It was connected to the London-Bristol railway line in Wapley, until the early 1970s when this track was taken up.
The Sea Stores was then served by Kennedy Way, originally just a road to the Sea Stores, but later a major road through Yate.
Through the post-war period anchors and chains were stored there as well as rows of council snow ploughs in the 1970s.
In the 1980s half of the Sea Stores was demolished and housing along Scott Way was built on the site.
The other half of the stores remained until July 2008 when the buildings were taken down.
A housing estate called Elswick Park now stands on the Sea Stores site.
The trustees of the British Legion War Memorial Fund bought Melrose House for £2000 and opened a Cottage Hospital on the 14th October 1920.
It contained 12 beds, equally shared between general medical and maternity patients.
There was a war memorial panel in the hall dedicated to those who died in World War 1(now at Yate Heritage Centre).
The Cottage Hospital provided general healthcare from 1920-1951, for Yate and Chipping Sodbury residents.
From the early 1950s to 1988, the building also served as a maternity unit.
The building continued to provide day care and support for the mentally ill and young people into the 21st century.
Today, it is owned by a local church organisation.
The Cottage Hospital building was originally called Melrose House in the 1850s.
Following World War I, there were pressures to have more hospitals and provide a better life after the horrors of war.
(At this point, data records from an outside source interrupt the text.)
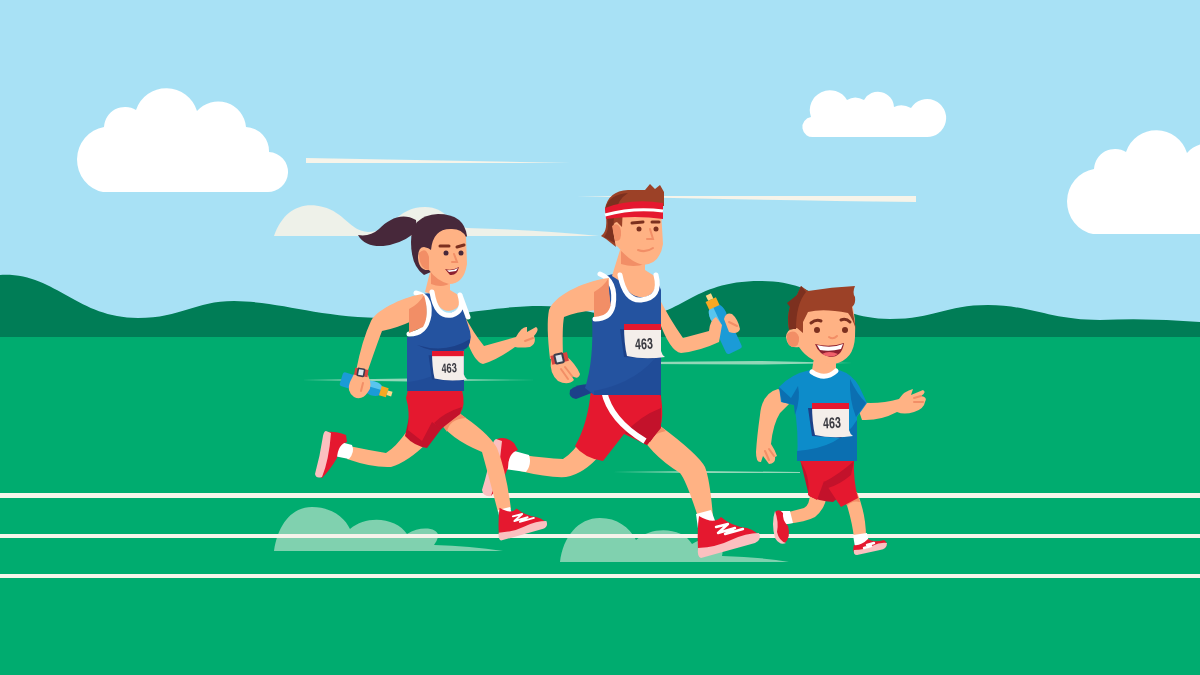
<!DOCTYPE html>
<html lang="en">
<head>
<meta charset="utf-8">
<title>Family run</title>
<style>
:root{--sky:#a8e1f5;--hill:#007d56;--field:#00ac6f;--line:#f6f4ea;--skin:#ffb284;--shade:#f28e66;--red:#e5182f;--darkred:#c3122b;--blue:#2453a0;--navy:#1c4189;--tee:#0d8cca;--teeshade:#0b6fb1;--hair:#9c4127;--hairshade:#7c301f;--dark:#47283a;--sole:#fbc0c0;--paper:#f4eeea;--ink:#3b3b42}
html,body{margin:0;height:100%;overflow:hidden}
svg{display:block;width:1200px;height:675px}
.skin{fill:var(--skin)}.shade{fill:var(--shade)}
.red{fill:var(--red)}.darkred{fill:var(--darkred)}
.blue{fill:var(--blue)}.navy{fill:var(--navy)}
.tee{fill:var(--tee)}.teeshade{fill:var(--teeshade)}
.hair{fill:var(--hair)}.hairshade{fill:var(--hairshade)}.dark{fill:var(--dark)}
.white{fill:#fff}.sole{fill:var(--sole)}.cream{fill:var(--line)}
.dust{fill:var(--line);opacity:.52}
.trim{fill:none;stroke:#fff;stroke-width:5;stroke-linecap:round;stroke-linejoin:round}
.mark{fill:none;stroke:var(--hairshade);stroke-width:3;stroke-linecap:round}
.crease{fill:none;stroke:var(--shade);stroke-width:2;stroke-linecap:round}
.lace{fill:none;stroke:#fff;stroke-width:2.4;stroke-linecap:round;stroke-linejoin:round}
.number{font:700 15px "TeX Gyre Heros Cn","Liberation Sans",sans-serif;fill:var(--ink);text-anchor:middle}
</style>
</head>
<body>
<svg viewBox="0 0 1200 675" role="img" aria-label="A mother, father and son running on a track">
<defs>
  <g id="bib">
    <path class="navy" d="M0 5H-4L0 33L30 35Z"/>
    <path fill="var(--paper)" d="M0 0H37V27Q38 31 41 33Q20 36 3 32Q0 20 0 0Z"/>
    <path class="red" d="M0 0H37V6H0Z"/>
    <text class="number" x="20" y="25" transform="rotate(-3 20 20)" textLength="18" lengthAdjust="spacingAndGlyphs">463</text>
  </g>
  <g id="bottle">
    <path fill="#1b9bd7" d="M-9 -14Q-9 -22 -5 -25H5Q9 -22 9 -14L7 -5L9 3V24Q9 27 6 27H-6Q-9 27 -9 24V3L-7 -5Z"/>
    <path fill="#59c5ee" d="M-9 -14Q-9 -22 -5 -25H-1V-6H-8Z"/>
    <path fill="#f7a823" d="M-6 -33H6V-24H-6Z"/>
    <path fill="#ffd98a" d="M-3 -39H3V-33H-3Z"/>
  </g>
  <g id="watch">
    <path fill="#d6453f" d="M-8 -4H9V5H-8Z"/>
    <rect x="-5" y="-5" width="10" height="11" rx="2" fill="#3b3f4d"/>
    <rect x="-3" y="-3" width="6" height="7" fill="#dfe7ec"/>
  </g>
  <g id="shoe">
    <path class="red" d="M2 1Q0 14 1 35L62 25Q62 16 50 13Q34 11 24 2Q17 10 2 1Z"/>
    <path class="sole" d="M1 33Q20 32 34 25Q49 18 62 18Q65 25 58 28L4 43Q0 42 1 33Z"/>
    <path class="lace" d="M19 12L31 9M21 18L38 13M28 19L46 14M21 18L31 9M28 19L38 13"/>
  </g>
</defs>

<g id="sky">
  <rect width="1200" height="340" fill="var(--sky)"/>
  <g class="white">
    <path id="cloud" d="M103 192A32 33 0 0 1 104 127A21 21 0 0 1 136 110A32 32 0 0 1 197 111A28 28 0 0 1 246 127A24 24 0 0 1 269 152A20 20 0 0 1 267 192Z"/>
    <use href="#cloud" x="990" y="42"/>
    <path d="M814 137A10 10 0 0 1 811 117A20 20 0 0 1 847 100Q855 95 864 100A16 16 0 0 1 894 107Q902 103 911 108A19 19 0 1 1 926 137Z"/>
  </g>
</g>

<g id="land">
  <path fill="var(--hill)" d="M0 275C55 272 76 318 138 318C182 318 194 301 234 301C286 302 318 318 390 318C455 318 490 306 541 306C585 306 600 318 628 318C683 318 690 281 760 281C826 281 823 318 890 319C935 319 945 305 988 305C1030 305 1050 320 1100 320Q1150 318 1200 322V340H0Z"/>
  <rect y="337" width="1200" height="338" fill="var(--field)"/>
  <path class="cream" d="M0 493H1200V498H0ZM0 534H1200V538H0ZM0 574H1200V578H0Z"/>
</g>

<g id="speed" class="cream">
  <path d="M306 158L570 163L306 163Z"/>
  <path d="M577 196L916 196V202Q700 199 577 196Z"/>
  <path fill="#eef1e9" d="M274 236C283 210 302 201 323 207C344 212 350 231 368 232C392 232 396 207 425 207C447 207 449 225 467 228Q540 230 599 236Z"/>
  <path opacity=".6" d="M302 380L410 378.500L536 380L410 381.500ZM640 362L760 361L852 363L760 364.500L640 364ZM613 472L700 471L800 472V473L700 473Z"/>
</g>
<g id="dust-clouds">
  <path class="dust" d="M274 551C278 524 292 507 312 507C332 507 345 518 350 529C367 514 397 518 407 534C421 525 440 528 438 537Q437 541 434 545Q470 546 503 551Z"/>
  <path class="dust" d="M560 562C563 537 578 518 600 518C617 518 629 527 636 540C653 525 683 528 692 544C707 534 726 538 722 556Q760 557 789 562Z"/>
</g>

<g id="father">
  <g id="father-far-arm">
    <use href="#bottle" transform="translate(724 328) rotate(-25) scale(.95)"/>
    <path class="skin" d="M658 296Q669 318 683 338L709 331Q710 320 716 317L722 325L719 342Q700 351 681 353Q670 352 658 318Z"/>
    <path class="skin" d="M724 319Q726 312 732 314Q738 319 740 329Q738 335 729 332Z"/>
    <path class="crease" d="M729 322L737 326"/>
  </g>
  <g id="father-back-leg">
    <path class="skin" d="M582 438Q574 452 563 459Q545 458 523 455L520 471Q549 478 566 477Q584 474 601 454Z"/>
    <path class="white" d="M507 449L529 455Q532 464 526 472L504 469Z"/>
    <path class="red" d="M497 439Q506 436 514 443L518 450Q508 453 508 468Q502 484 491 496L486 490Z"/>
    <path class="sole" d="M496 439L502 441Q499 475 491 496Q483 497 482 490Q488 471 492 448Q493 440 496 439Z"/>
  </g>
  <g id="father-front-leg">
    <path class="skin" d="M637 428Q648 453 680 473Q686 480 698 517H713Q710 480 705 467Q698 454 659 425Z"/>
    <path class="shade" d="M637 428L660 426L666 431Q650 434 648 445Z"/>
    <path class="white" d="M696 514L711 510L717 526L699 536Z"/>
    <use href="#shoe" x="697" y="515"/>
  </g>
  <path class="darkred" d="M592 388H661V412Q662 427 650 442L620 430Z"/>
  <path class="red" d="M591 389H650L661 396Q664 418 660 428L647 445L624 434L603 461Q584 458 575 446Q588 424 591 389Z"/>
  <path class="darkred" d="M625 433Q640 416 661 408V428L647 445Z"/>
  <path d="M604 391Q610 420 645 441" fill="none" stroke="#fff" stroke-width="6"/>
  <path class="navy" d="M594 384Q577 383 570 390Q568 398 576 399L594 392Z"/>
  <g id="father-vest">
    <path class="shade" d="M594 290L615 277V320L594 320Z"/>
    <path class="blue" d="M606 276Q616 272 624 276Q632 302 650 291Q657 286 655 275L661 290V395H594L585 388Q594 360 592 318Q607 320 611 306Z"/>
    <path class="navy" d="M594 391Q640 382 661 350V395H594Z" opacity=".35"/>
  </g>
  <path class="skin" d="M620 250H645V270L656 277Q658 293 645 297Q631 299 623 283L612 276Z"/>
  <path class="shade" d="M621 251L645 264Q634 268 621 264Z"/>
  <path class="trim" d="M620 275Q625 301 641 300Q662 298 656 275M600 274Q617 281 613 306Q610 319 595 319"/>
  <path class="skin" d="M609 278C589 280 556 293 549 310Q546 325 550 359L563 356Q562 328 564 317Q575 312 596 310Q609 301 609 278Z"/>
  <path class="shade" d="M594 292Q604 286 608 279L610 300Q606 315 594 317Z"/>
  <path class="skin" d="M551 359L565 355Q576 364 580 374Q578 381 571 375L574 380Q568 386 558 381Q549 373 551 359Z"/>
  <path class="crease" d="M565 367L572 376M561 369L568 379"/>
  <use href="#watch" transform="translate(559 358) rotate(-13)"/>
  <use href="#bib" x="624" y="324"/>
  <g id="father-head">
    <path class="skin" d="M614 210L661 211L663 244Q660 264 643 265Q630 262 618 247Q610 243 611 229Z"/>
    <path class="hair" d="M605 209Q608 191 628 190H645L650 184L655 189L660 185L664 192V206H623L622 227L617 222Q612 222 613 233L616 247L606 239L601 236Q609 231 605 209Z"/>
    <path class="hairshade" d="M605 209Q609 194 628 193Q617 200 616 212ZM607 217L614 217L613 230L615 243L604 237Q610 230 607 217Z"/>
    <path class="red" d="M605 208Q631 198 663 203V219Q635 215 606 219Z"/>
    <path d="M605 215Q634 207 663 211" fill="none" stroke="#fff" stroke-width="3"/>
    <path class="shade" d="M612 226Q619 221 621 231Q622 242 615 241Z"/>
    <path class="mark" d="M632 223L643 222M652 222L659 222"/>
    <circle class="hairshade" cx="639" cy="229" r="2.500"/><circle class="hairshade" cx="656" cy="229" r="2.500"/>
    <path class="crease" d="M650 229L653 239H647M638 250Q646 253 653 248"/>
  </g>
</g>

<g id="mother">
  <path class="skin" d="M463 313Q474 334 484 346L516 337Q522 326 527 327L527 332L536 327Q540 329 534 336Q537 343 530 347Q520 348 515 347Q497 360 483 364Q474 362 466 338Z"/>
  <path class="crease" d="M525 341L533 338"/>
  <g id="mother-back-leg">
    <path class="skin" d="M407 431Q396 447 386 453Q368 450 349 446L347 459Q373 468 391 467Q408 462 428 442Z"/>
    <path class="white" d="M337 441L352 445Q355 452 349 459L334 456Z"/>
    <path class="red" d="M327 432Q335 431 346 435L347 442Q338 444 337 458Q330 470 322 478L317 475Z"/>
    <path class="sole" d="M326 431L331 433Q329 460 322 477Q316 479 315 474Q320 456 323 436Q324 431 326 431Z"/>
  </g>
  <path class="darkred" d="M415 390H460L448 420L427 448Q414 446 405 436Z"/>
  <path class="skin" d="M437 418Q448 438 482 452Q487 470 498 512L511 509Q506 470 497 448Q488 432 457 412Z"/>
  <path class="shade" d="M438 419L457 411L466 418Q449 419 447 432Z"/>
  <path class="white" d="M498 510L510 507L514 521L501 527Z"/>
  <use href="#shoe" transform="translate(498 507) scale(.78)"/>
  <path class="red" d="M408 390H462Q466 405 460 414L441 428L432 422L422 441L408 430Q410 410 406 398Z"/>
  <path class="darkred" d="M434 423Q445 412 462 407L460 414L441 429Z"/>
  <g id="mother-vest">
    <path class="blue" d="M422 294L431 293Q438 319 451 313Q463 309 460 296Q463 311 470 331Q473 343 464 350V391H407V337Q429 336 427 307Z"/>
    <path class="navy" d="M417 345Q446 354 470 339Q470 350 460 350Q434 354 417 345Z"/>
    <path class="navy" d="M407 382Q445 378 464 350V391H407Z" opacity=".35"/>
  </g>
  <path class="skin" d="M431 268H450V290L460 296Q462 309 449 311Q438 311 434 295L425 292Z"/>
  <path class="shade" d="M431 270L452 282Q443 289 431 284Z"/>
  <path class="trim" d="M432 292Q436 318 452 315Q465 311 460 295L468 317M416 293Q431 296 429 315Q426 334 409 334"/>
  <path class="skin" d="M423 294C407 296 378 308 371 321Q362 340 356 371L367 373Q377 344 382 331Q397 328 412 321Q428 314 423 294Z"/>
  <path class="shade" d="M409 309Q419 304 424 295Q430 315 423 327L409 333Z"/>
  <use href="#bottle" transform="translate(362 385) rotate(107) scale(.8)"/>
  <path class="skin" d="M354 374L368 375Q373 387 368 392Q362 401 354 397Q346 391 350 382Z"/>
  <path class="crease" d="M363 383L361 391"/>
  <use href="#watch" transform="translate(361 372) rotate(10) scale(.8)"/>
  <use href="#bib" transform="translate(432 351) scale(.86)"/>
  <g id="mother-head">
    <path class="dark" d="M416 220C402 212 389 219 379 229Q370 237 358 235C364 247 381 248 393 244Q408 240 417 230Z"/>
    <path class="dark" d="M424 275Q411 266 411 242Q411 215 438 214Q464 214 467 236L455 249L431 272Z"/>
    <path class="skin" d="M431 250Q433 228 452 229Q462 229 466 237L467 264Q464 284 449 284Q437 281 429 270Q419 271 418 258Q418 247 424 247Q429 248 431 250Z"/>
    <path class="shade" d="M419 253Q426 246 429 257L429 270Q419 269 419 253Z"/>
    <path class="mark" stroke="#47283a" d="M440 246L449 246M457 247L464 245"/>
    <circle class="dark" cx="446" cy="253" r="2.500"/><circle class="dark" cx="461" cy="253" r="2.500"/>
    <path class="crease" d="M454 254L457 262H452"/>
    <path fill="#8e2030" d="M445 269Q452 271 459 267Q457 276 450 275Z"/>
    <path class="white" d="M447 270Q453 271 458 268L456 271L449 272Z"/>
  </g>
</g>

<g id="son">
  <path class="skin" d="M856 402Q878 405 899 399Q904 391 913 389L911 395L923 390Q927 392 921 396Q928 397 925 402Q924 409 914 412Q904 415 897 412Q880 421 862 420Z"/>
  <path class="crease" d="M914 398L921 396M914 402L923 402"/>
  <path class="skin" d="M810 492Q810 505 804 508L785 513L786 524Q806 522 815 517Q825 509 827 495Z"/>
  <path class="white" d="M781 511L790 511L793 523L782 525Z"/>
  <path class="red" d="M775 512Q779 508 783 513Q782 520 788 526Q791 537 785 543Q778 544 775 534Z"/>
  <path class="sole" d="M775 511Q779 522 777 532Q779 541 786 543Q780 546 775 538Q771 523 775 511Z"/>
  <path class="skin" d="M843 493Q852 519 854 538L866 537Q866 514 857 492Z"/>
  <path class="shade" d="M844 497L857 493L860 502Q852 500 847 506Z"/>
  <path class="white" d="M853 535L867 533L869 543L855 547Z"/>
  <path class="red" d="M854 545Q861 546 868 539Q874 543 884 540Q889 543 885 548L855 554Q852 550 854 545Z"/>
  <path class="sole" d="M854 550Q864 550 872 546Q880 542 887 543Q887 549 880 550L857 555Q853 555 854 550Z"/>
  <path class="lace" d="M867 545L874 543M864 548L871 546"/>
  <path class="darkred" d="M800 459H854L848 490L833 502Q818 501 809 496Z"/>
  <path class="red" d="M798 458H854Q853 480 858 498L841 507Q831 492 824 481Q820 492 817 500L808 495Q811 475 798 458Z"/>
  <path class="darkred" d="M824 482Q838 475 854 461L851 475Q839 485 828 488Z"/>
  <path class="skin" d="M778 389Q762 393 760 415Q757 436 756 452Q756 463 761 462L763 456L769 464Q776 463 775 457L777 456Q775 450 771 444Q773 424 780 413L795 398Z"/>
  <path class="crease" d="M765 451L769 460M769 449L774 456"/>
  <path class="tee" d="M810 370Q822 384 839 370Q852 374 859 386L867 403L857 417V461H797Q799 430 794 405L781 402L779 387Q791 374 810 370Z"/>
  <path class="teeshade" d="M779 387L782 402L794 405L795 415Q801 398 798 386L791 398ZM850 379Q857 394 866 403L856 417Q849 400 850 379ZM797 451Q840 448 857 420V461H797Z"/>
  <path class="skin" d="M815 352H836V369Q825 379 812 370Z"/>
  <path class="trim" d="M812 372Q825 381 836 371"/>
  <use href="#bib" x="812" y="403"/>
  <g id="son-head">
    <path class="skin" d="M798 306Q824 298 852 304Q856 318 855 337Q854 360 834 364Q811 365 799 347Q787 349 786 337Q787 328 795 329Z"/>
    <path class="shade" d="M787 334Q795 328 799 337Q800 347 792 347Q786 345 787 334Z"/>
    <path class="hair" d="M789 330Q785 308 797 295L801 286L808 291Q832 287 855 286Q852 293 855 297Q856 304 852 307L856 330Q853 319 848 313Q823 308 808 312L803 322L803 333L797 328Z"/>
    <path class="hairshade" d="M787 303L797 295L801 286L806 292Q796 304 796 329L789 329Q787 315 790 307Z"/>
    <path class="mark" d="M811 323Q816 319 821 321M841 320Q846 318 850 322"/>
    <circle class="hairshade" cx="817" cy="330" r="3"/><circle class="hairshade" cx="845" cy="330" r="3"/>
    <path class="crease" d="M829 337Q833 340 837 336"/>
    <path fill="#8e2030" d="M815 344Q830 348 844 343Q842 357 830 357Q819 355 815 344Z"/>
    <path class="white" d="M817 345Q831 349 843 344L841 349Q830 352 820 350Z"/>
    <path fill="#f0606a" d="M822 354Q829 350 838 354Q831 359 822 354Z"/>
  </g>
</g>
</svg>
</body>
</html>
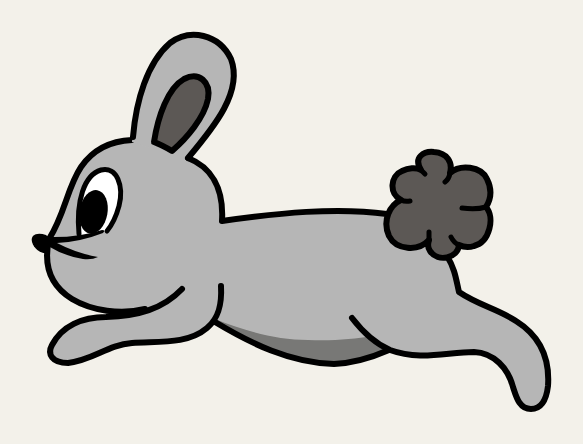
<!DOCTYPE html>
<html lang="en">
<head>
<meta charset="utf-8">
<title>Leaping rabbit</title>
<style>
:root {
  --paper: #f3f1ea;
  --fur: #b6b6b6;
  --shade: #787876;
  --dark-fur: #5c5855;
  --ink: #000;
  --eye: #fff;
}
html, body { margin: 0; width: 583px; height: 444px; overflow: hidden; background: var(--paper); }
svg { display: block; }
.fur { fill: var(--fur); }
.shade { fill: var(--shade); }
.dark { fill: var(--dark-fur); }
.white { fill: var(--eye); }
.ink { fill: var(--ink); }
.line { fill: none; }
.outline { stroke: var(--ink); stroke-width: 6; stroke-linecap: round; stroke-linejoin: round; }
.fine { stroke-width: 5; }
</style>
</head>
<body>
<svg width="583" height="444" viewBox="0 0 583 444" role="img" aria-label="Cartoon grey rabbit leaping to the left">
  <g id="body">
    <path class="fur" d="M132 140C110 142 92 152 82 166C67 188 62 210 48 240C44 272 58 293 84 305C96 311 106 314 113 315C82 317 58 330 51 349C48 360 58 364 72 362C96 358 108 346 132 343C165 341 197 345 215 321C250 344 292 364 334 364C356 363 374 357 389 350C420 358 447 353 474 352C508 354 508 386 522 405C530 411 544 408 547 394C553 358 540 334 516 320C498 308 478 303 460 291C456 270 452 262 444 250L387 214C340 208 280 213 224 221C224 190 212 168 190 158Z"/>
    <path class="shade" d="M215 319C245 331 276 340 308 340C334 341 354 339 372 336L389 350C374 358 354 363 334 364C292 363 250 344 215 321Z"/>
    <path class="line outline" d="M188 158C211 167 224 188 222 221C278 213 336 207 387 214"/>
    <path class="line outline" d="M447 256C455 269 456 279 459 292C478 305 498 309 516 321C540 336 550 358 548 386C546 403 540 409 531 409C519 409 516 396 513 387C508 368 494 353 474 352C447 352 420 361 390 350C374 343 362 331 352 318"/>
    <path class="line outline" d="M215 322C250 343 290 363 334 364C356 363 373 357 389 350"/>
    <path class="line outline" d="M221 286C222 304 219 318 207 328C187 345 157 341 132 343C107 345 94 360 68 363C52 363 47 354 52 345C62 326 82 317 106 317C138 316 163 309 182 289"/>
  </g>
  <g id="head">
    <path class="line outline" d="M132 140C109 141 92 151 81 167C67 188 65 214 49 239C43 266 51 286 72 299C92 311 121 315 145 309"/>
    <path class="fur" d="M132 142C135 102 147 63 170 42C190 27 220 33 231 58C244 91 216 128 188 159Z"/>
    <path class="line outline" d="M133 137C136 101 147 63 170 43C190 28 219 34 231 59C243 91 215 126 188 158"/>
    <path class="dark outline" d="M154 142C158 116 168 88 184 79C199 71 211 82 208 99C204 118 187 138 172 151Q162 145 154 142Z"/>
    <path class="white" d="M79 231C76 201 84 175 101 170C117 166 124 186 119 206C116 217 112 225 107 231Q91 236 79 236Z"/>
    <path class="line outline fine" d="M79 234C76 201 84 175 101 170C117 166 124 186 119 206C116 217 112 225 107 231"/>
    <ellipse class="ink" cx="93.500" cy="212" rx="14" ry="22" transform="rotate(10 94 212)"/>
    <path class="ink" d="M48 237Q77 238 102 230Q106 230 103 233Q80 242 57 243Q76 253 98 257Q92 260 83 259Q64 256 48 246Z"/>
    <path class="ink" d="M32 242C30 234 38 232 46 235C52 239 51 247 47 253C41 254 34 249 32 242Z"/>
  </g>
  <g id="tail">
    <path class="dark outline" d="M421 170C413 157 424 151 434 152C447 153 453 162 450 173C460 164 481 166 487 179C492 189 491 199 486 207C495 217 490 242 474 246C468 248 463 247 459 245C458 258 438 263 430 251C427 247 428 243 429 240C418 252 396 250 389 236C382 220 390 205 401 200C389 194 390 176 402 171C408 168 416 167 421 170Z"/>
    <path class="line outline fine" d="M421 170L425 174M450 173Q449 179 445 182M401 200Q405 202 410 201M486 207Q476 210 462 208M429 240V232M459 245Q454 243 451 237"/>
  </g>
</svg>
</body>
</html>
In 1951, the Cottage Hospital became a dedicated maternity centre and general patients went to Frenchay Hospital.
The maternity hospital proved very popular and was regarded as preferable to home births; people booked beds at the hospital months in advance.
In 1965, 300 babies were born there including JK Rowling, who wrote Harry Potter!
Yate's Iron Works existed in the nineteenth and twentieth centuries. Kelly's Directory bought Thomas and William Cambourne, Brass Foundry Engineers and Millwrights.
W&G Woodbridge followed in 1879.
Ernest E. Bennett became the engineer from 1919 to 1936.
The Iron Works later became known as Bennett's Garage.
During the 1940s, local businessman Dick Febry set up a lorry business here, which emerged as a successful coach hire firm.
The Febry's Sodbury Queen coaches graced the roads of Yate, Sodbury and beyond for many years.
Febry's transport business continued on the Iron Works site into the 1980s.
Ridge House was one of a handful of imposing houses in the built 19th century parish of Yate.
The house was built in the early nineteenth century and is noted as a "Ridge House and Pleasure Gardens" on the 1842 Tithe Map of Yate.
The house was owned by the Burges family for many years.
Colonel Burges was instrumental in developing splendid gardens on the Ridge Estate in the 19th century, some of which form part of the current Ridge Woods.
Colonel Burges had the Ridge Lodge on Station Road built in 1883 for his gardener.
The lodge remains the only wholly intact building of the old Ridge estate.
Ridge House was much altered from the 1920s after Sodbury quarry took over.
The site of the house remains offices for Sodbury quarry.
Walnut Cottages were a pair of semi-detached Victorian cottages.
Although fairly small, large working class families lived here in the 19th and early 20th centuries.
Opposite the cottages and the Memorial Hospital were open fields until 1930, when the Ridge estate began to be built.
Before 1939, carnivals and fetes were held in the open fields opposite the cottages.
The Barton Cottages were a group of cottages alongside the track to Stanshawe's Court and Wapley.
These cottages were small compared to the buildings on Station Road.
Click the links below to read more about the North and West zones of the Heritage Map, or to return to the introductory page.